Given the hullaballoo over the idiotically-dangerous “Compliance with Court Orders Act of 2016” that was released in draft form today, I thought it might be wise to remind people why strong encryption is a good and necessary thing. Fortunately, this video does all the legwork for me, which is really rather considerate of it.
A few days ago, Jason Snell wrote about how Steve Jobs transformed product announcements. Of product announcements before this transformation, Snell had this to say:
Now, it’s not as if Apple didn’t do keynotes at its events before Jobs came back. (And of course, other tech companies did keynotes at events like the Consumer Electronics Show.) But all of these were gray, businesslike affairs — glorified press conferences or nerdy product announcements accompanied by boring PowerPoints. None of them could hold a candle to what Jobs did with the events once he took control of them.
There is no event that best encapsulates the pomp and pageantry and overall spectacle of a Steve Jobs Apple event like the announcement of the iPhone in 2007. Even now, knowing exactly what was coming and how the keynote would play out word for word, you can still feel the excitement in the room that day.
Apple’s media events have been of varying quality since then, with today’s “Let Us Loop You In” event being a particular low point in my estimation. Admittedly, there were events under Jobs that were also awful — I’m looking at you, iPod Socks/iPod Hifi announcement — but they were awful because the products being released were absolute shit, not due to the quality of the presentation. They might have been selling a turd, but they showed that turd off with panache the likes of which you could not imagine.
Today’s event had exactly the opposite problem, and it’s a problem that Apple, frankly, has been dealing with for quite some time.
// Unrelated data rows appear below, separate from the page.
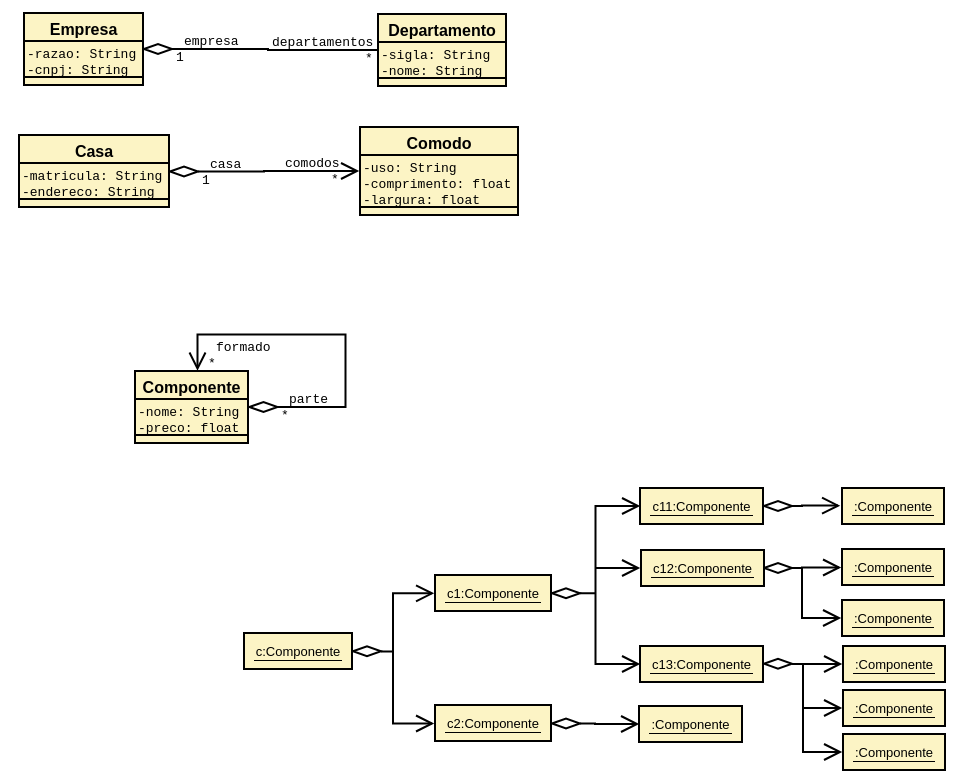
<!DOCTYPE html>
<html lang="pt">
<head>
<meta charset="utf-8">
<title>Diagrama de classes e objetos: agregação</title>
<style>
:root { --paper: #fff; --node: #fcf4c5; --ink: #000; }
* { box-sizing: border-box; }
html, body { margin: 0; overflow: hidden; background: var(--paper); }
.diagram { position: relative; width: 964px; height: 784px; overflow: hidden; background: var(--paper); color: var(--ink); }
.connectors { position: absolute; left: 0; top: 0; fill: none; stroke: var(--ink); stroke-width: 2; }
.diamonds { fill: var(--paper); }
.class, .object { position: absolute; border: 2px solid var(--ink); background: var(--node); white-space: nowrap; }
.class h2 { margin: 0; height: 28px; border-bottom: 2px solid var(--ink); font: bold 16px/31px "Liberation Sans", Arial, sans-serif; text-align: center; }
.class ul { margin: 0; padding: 5px 0 0 2px; height: 36px; border-bottom: 2px solid var(--ink); list-style: none; font: 13px/16px "Liberation Mono", monospace; }
.class .three { height: 52px; }
.operations { height: 6px; }
.object { display: flex; justify-content: center; height: 38px; padding-top: 10px; font: 13px/16px "Liberation Sans", Arial, sans-serif; }
.object span { height: 17px; padding: 0 2px; border-bottom: 1px solid var(--ink); }
.role { position: absolute; font: 13px/16px "Liberation Mono", monospace; white-space: nowrap; }
</style>
</head>
<body>
<main class="diagram">
  <svg class="connectors" width="964" height="784" viewBox="0 0 964 784" aria-hidden="true">
    <defs>
      <path id="diamond" d="M0 0L14 -5L28 0L14 5Z"/>
      <path id="arrow" d="M-16 -8L0 0L-16 8"/>
    </defs>
    <g class="lines">
      <path d="M172 49H268V50H377"/>
      <path d="M198 171.5H264V171H357"/>
      <path d="M277 407H345.5V334.5H197.5V368"/>
      <path d="M381 651.5H393M432 593.3H393V723.5H432"/>
      <path d="M580 593.3H595.5M637 506H595.5V664H637M595.5 568H638"/>
      <path d="M580 723.5H595V724H637"/>
      <path d="M792 506H802V505.5H838"/>
      <path d="M792 568H802M839 567.5H802V618H839"/>
      <path d="M792 664H840M803 664V752H840M803 708H840"/>
    </g>
    <g class="diamonds">
      <use href="#diamond" x="144" y="49"/>
      <use href="#diamond" x="170" y="171.5"/>
      <use href="#diamond" x="249.5" y="407"/>
      <use href="#diamond" x="353" y="651.3"/>
      <use href="#diamond" x="552" y="593.3"/>
      <use href="#diamond" x="552" y="723.5"/>
      <use href="#diamond" x="764" y="506"/>
      <use href="#diamond" x="764" y="568"/>
      <use href="#diamond" x="764" y="663.7"/>
    </g>
    <g class="arrows">
      <use href="#arrow" x="357" y="171"/>
      <use href="#arrow" transform="translate(197.5 368.5) rotate(90)"/>
      <use href="#arrow" x="432" y="593.3"/>
      <use href="#arrow" x="432" y="723.5"/>
      <use href="#arrow" x="638" y="506"/>
      <use href="#arrow" x="638" y="568"/>
      <use href="#arrow" x="638" y="664"/>
      <use href="#arrow" x="637" y="724"/>
      <use href="#arrow" x="838" y="505.7"/>
      <use href="#arrow" x="839" y="567.5"/>
      <use href="#arrow" x="839" y="618"/>
      <use href="#arrow" x="840" y="664"/>
      <use href="#arrow" x="840" y="708"/>
      <use href="#arrow" x="840" y="752"/>
    </g>
  </svg>

  <section class="class" style="left:23px;top:12px;width:121px">
    <h2>Empresa</h2>
    <ul><li>-razao: String</li><li>-cnpj: String</li></ul>
    <div class="operations"></div>
  </section>
  <section class="class" style="left:377px;top:13px;width:130px">
    <h2>Departamento</h2>
    <ul><li>-sigla: String</li><li>-nome: String</li></ul>
    <div class="operations"></div>
  </section>
  <section class="class" style="left:18px;top:134px;width:152px">
    <h2>Casa</h2>
    <ul><li>-matricula: String</li><li>-endereco: String</li></ul>
    <div class="operations"></div>
  </section>
  <section class="class" style="left:359px;top:126px;width:160px">
    <h2>Comodo</h2>
    <ul class="three"><li>-uso: String</li><li>-comprimento: float</li><li>-largura: float</li></ul>
    <div class="operations"></div>
  </section>
  <section class="class" style="left:134px;top:370px;width:115px">
    <h2>Componente</h2>
    <ul><li>-nome: String</li><li>-preco: float</li></ul>
    <div class="operations"></div>
  </section>

  <span class="role" style="left:184px;top:34px">empresa</span>
  <span class="role" style="left:176px;top:50px">1</span>
  <span class="role" style="left:272px;top:35px">departamentos</span>
  <span class="role" style="left:365px;top:51px">*</span>
  <span class="role" style="left:210px;top:157px">casa</span>
  <span class="role" style="left:202px;top:173px">1</span>
  <span class="role" style="left:285px;top:156px">comodos</span>
  <span class="role" style="left:331px;top:172px">*</span>
  <span class="role" style="left:216px;top:340px">formado</span>
  <span class="role" style="left:208px;top:356px">*</span>
  <span class="role" style="left:289px;top:392px">parte</span>
  <span class="role" style="left:281px;top:408px">*</span>

  <div class="object" style="left:243px;top:632px;width:110px"><span>c:Componente</span></div>
  <div class="object" style="left:434px;top:574px;width:118px"><span>c1:Componente</span></div>
  <div class="object" style="left:434px;top:704px;width:118px"><span>c2:Componente</span></div>
  <div class="object" style="left:639px;top:487px;width:125px"><span>c11:Componente</span></div>
  <div class="object" style="left:640px;top:549px;width:125px"><span>c12:Componente</span></div>
  <div class="object" style="left:639px;top:645px;width:125px"><span>c13:Componente</span></div>
  <div class="object" style="left:638px;top:705px;width:105px"><span>:Componente</span></div>
  <div class="object" style="left:841px;top:487px;width:104px"><span>:Componente</span></div>
  <div class="object" style="left:841px;top:548px;width:104px"><span>:Componente</span></div>
  <div class="object" style="left:841px;top:599px;width:104px"><span>:Componente</span></div>
  <div class="object" style="left:842px;top:645px;width:104px"><span>:Componente</span></div>
  <div class="object" style="left:842px;top:689px;width:104px"><span>:Componente</span></div>
  <div class="object" style="left:842px;top:733px;width:104px"><span>:Componente</span></div>
</main>
</body>
</html>
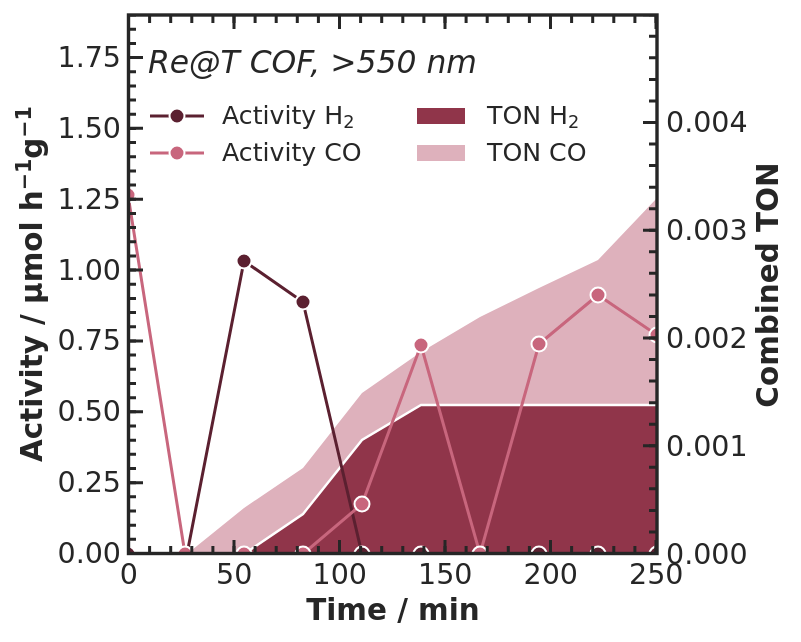
<!DOCTYPE html>
<html lang="en">
<head>
<meta charset="utf-8">
<title>Re@T COF activity and combined TON</title>
<style>
:root {
  --ink: #262626;
  --h2-line: #5b2030;
  --co-line: #c8667d;
  --h2-area: #90354a;
  --co-area: #deb1bc;
  --paper: #fff;
}
* { box-sizing: border-box; margin: 0; padding: 0; }
html, body { width: 801px; height: 642px; overflow: hidden; background: var(--paper); }
.chart {
  position: relative; width: 801px; height: 642px; overflow: hidden;
  font-family: "DejaVu Sans", sans-serif; color: var(--ink); white-space: nowrap;
}
.plot { position: absolute; inset: 0; }
.ticks { position: absolute; display: flex; font-size: 28.5px; list-style: none; }
.ticks li { flex: 1; display: flex; align-items: center; }
.ticks-activity { left: 40px; top: 22px; width: 81px; height: 567px; flex-direction: column; }
.ticks-activity li { justify-content: flex-end; }
.ticks-ton { left: 666px; top: 69px; height: 539px; flex-direction: column; }
.ticks-time { left: 76px; top: 556px; width: 633px; height: 36px; }
.ticks-time li { justify-content: center; }
.axis-title { position: absolute; font-size: 29.4px; font-weight: 700; line-height: 36px; transform: translate(-50%, -50%); }
.axis-activity { left: 32px; top: 284px; transform: translate(-50%, -50%) rotate(-90deg); }
.axis-ton { left: 768px; top: 285px; transform: translate(-50%, -50%) rotate(-90deg); }
.axis-time { left: 393px; top: 610px; }
sup, sub { font-size: 70%; line-height: 0; vertical-align: baseline; position: relative; }
sup { top: -11px; }
sub { top: 4px; }
h1 { position: absolute; left: 148px; top: 43px; font-size: 31.4px; line-height: 38px; font-weight: 400; font-style: italic; }
.legend {
  position: absolute; left: 149px; top: 97px; display: grid; list-style: none;
  grid-template-columns: 268px 180px; grid-auto-rows: 37px; font-size: 25.2px;
}
.legend li { display: flex; align-items: center; }
.legend svg { width: 56px; height: 18px; margin-right: 17px; }
.swatch { width: 48px; height: 16px; margin-right: 22px; }
.swatch-h2 { background: var(--h2-area); }
.swatch-co { background: var(--co-area); }
.line { fill: none; stroke-width: 3; stroke-linejoin: round; }
.h2 { stroke: var(--h2-line); }
.co { stroke: var(--co-line); }
.dots { stroke: var(--paper); stroke-width: 2; }
.dots-h2 { fill: var(--h2-line); }
.dots-co { fill: var(--co-line); }
.frame { fill: none; stroke: var(--ink); stroke-width: 3.4; }
.marks { stroke: var(--ink); }
</style>
</head>
<body>
<main class="chart">
  <svg class="plot" viewBox="0 0 801 642" role="img" aria-label="Activity of H2 and CO as lines and combined TON as stacked areas over 250 minutes">
    <defs>
      <clipPath id="plot-area"><rect x="128" y="15" width="529" height="539"/></clipPath>
      <circle id="dot" r="7.5"/>
    </defs>
    <g clip-path="url(#plot-area)">
      <polygon fill="var(--co-area)" points="187,554 244,508 303,468 362,393 421,352 480,317 539,288 598,260 657,198 657,554"/>
      <polygon fill="var(--h2-area)" points="244,554 303,514 362,440 421,405 657,405 657,554"/>
      <polyline fill="none" stroke="var(--paper)" stroke-width="2.4" points="244,554 303,514 362,440 421,405 657,405"/>
      <polyline class="line h2" points="128,554 187,554 244,261 303,302 362,554 657,554"/>
      <g class="dots dots-h2">
        <use href="#dot" x="128" y="554"/>
        <use href="#dot" x="244" y="261"/>
        <use href="#dot" x="303" y="302"/>
        <use href="#dot" x="362" y="554"/>
        <use href="#dot" x="421" y="554"/>
        <use href="#dot" x="539" y="554"/>
        <use href="#dot" x="598" y="554"/>
        <use href="#dot" x="657" y="554"/>
      </g>
      <polyline class="line co" points="128,195 185,554 303,554 362,504 421,345 480,554 539,344 598,295 657,335"/>
      <g class="dots dots-co">
        <use href="#dot" x="128" y="195"/>
        <use href="#dot" x="185" y="554"/>
        <use href="#dot" x="244" y="554"/>
        <use href="#dot" x="303" y="554"/>
        <use href="#dot" x="362" y="504"/>
        <use href="#dot" x="421" y="345"/>
        <use href="#dot" x="480" y="554"/>
        <use href="#dot" x="539" y="344"/>
        <use href="#dot" x="598" y="295"/>
        <use href="#dot" x="657" y="335"/>
      </g>
    </g>
    <g class="marks" stroke-width="8">
      <line x1="132" y1="555" x2="132" y2="15" stroke-dasharray="3 11.17"/>
      <line x1="653" y1="555" x2="653" y2="15" stroke-dasharray="3 18.55"/>
      <line x1="127" y1="550" x2="657" y2="550" stroke-dasharray="3 18.1"/>
      <line x1="127" y1="19" x2="657" y2="19" stroke-dasharray="3 18.1"/>
    </g>
    <g class="marks" stroke-width="14">
      <line x1="136" y1="555" x2="136" y2="15" stroke-dasharray="3 67.86"/>
      <line x1="650" y1="555" x2="650" y2="15" stroke-dasharray="3 104.75"/>
      <line x1="127" y1="547" x2="657" y2="547" stroke-dasharray="3 102.5"/>
      <line x1="127" y1="22" x2="657" y2="22" stroke-dasharray="3 102.5"/>
    </g>
    <rect class="frame" x="128.5" y="15" width="528.5" height="538.5"/>
  </svg>

  <h1>Re@T COF, &gt;550 nm</h1>

  <ul class="legend">
    <li><svg viewBox="0 0 56 18" aria-hidden="true"><line class="line h2" x1="1" y1="9" x2="55" y2="9"/><circle class="dots dots-h2" cx="28" cy="9" r="7.5"/></svg><span>Activity H<sub>2</sub></span></li>
    <li><i class="swatch swatch-h2"></i><span>TON H<sub>2</sub></span></li>
    <li><svg viewBox="0 0 56 18" aria-hidden="true"><line class="line co" x1="1" y1="9" x2="55" y2="9"/><circle class="dots dots-co" cx="28" cy="9" r="7.5"/></svg><span>Activity CO</span></li>
    <li><i class="swatch swatch-co"></i><span>TON CO</span></li>
  </ul>

  <ul class="ticks ticks-activity">
    <li>1.75</li><li>1.50</li><li>1.25</li><li>1.00</li><li>0.75</li><li>0.50</li><li>0.25</li><li>0.00</li>
  </ul>
  <ul class="ticks ticks-ton">
    <li>0.004</li><li>0.003</li><li>0.002</li><li>0.001</li><li>0.000</li>
  </ul>
  <ul class="ticks ticks-time">
    <li>0</li><li>50</li><li>100</li><li>150</li><li>200</li><li>250</li>
  </ul>

  <p class="axis-title axis-activity">Activity / µmol h<sup>−1</sup>g<sup>−1</sup></p>
  <p class="axis-title axis-ton">Combined TON</p>
  <p class="axis-title axis-time">Time / min</p>
</main>
</body>
</html>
And while I love going on Twitter to mock what’s going on, it is starting to feel like I’m picking on someone who’s just trying their best but is really not good at what they’re doing, like I’m just being mean.
I hate to say it, but I think it’s time Apple stops with this sort of media event.
The fine folks at Apple are holding what is likely their last media event at their Town Hall on Apple’s current campus before switching over to the new, giant-ass auditorium at their new crazy spaceship campus that will open up next year. A lot of products were introduced there — the iPod, the Xserve, the ugly and horrible iPod Hi-Fi — so expect some sort of “this room has a lot of history in it” self-congratulatory nonsense before we get to the new stuff Apple has lined up.
You can watch the event on your iPhone, iPad, or Mac by visiting this page or on an Apple TV via the Apple Events app, which you will either have to install from the App Store (on the latest generation) or has magically appeared on your home screen (on earlier generations).
I will be live-snarking the hell out of this event on Twitter — which you can either follow along with by following me on Twitter or by simply clicking the “Continue Reading” link below to see a live, regularly-updating collection of my tweets (and the tweets of others that I found amusing) during the event. I’ll also be back later to opine on whatever I feel like, presuming I feel like I have anything else to say on the matter beyond the obvious “here’s my money, Tim Cook, make things appear right now, please and thank you”.
As will likely become tradition around these parts, here’s last night’s “Last Week Tonight” main story, which focuses on encryption, Apple, and the FBI. I think I’ve made my stance on this whole thing clear but, if you’re still on the fence, hopefully this will make why this is such a hornet’s nest of bad hoodoo clearer.
Would’ja look at that, a politician that actually seems to get this whole “bad guys will find other ways to encrypt their nasty regardless of if Apple makes some GovtOS for you clowns” argument. Good job, Senator Graham!
I was actually so happy about this I went and wrote the guy a note telling him how awesome a job he did there. If you feel like doing the same, here’s the contact page from his official website.
And in case you run into any dummies who give you the “Of course Apple should unlock this thing because national security, and what do you have to be afraid of if law enforcement can unlock every iPhone in the universe” argument: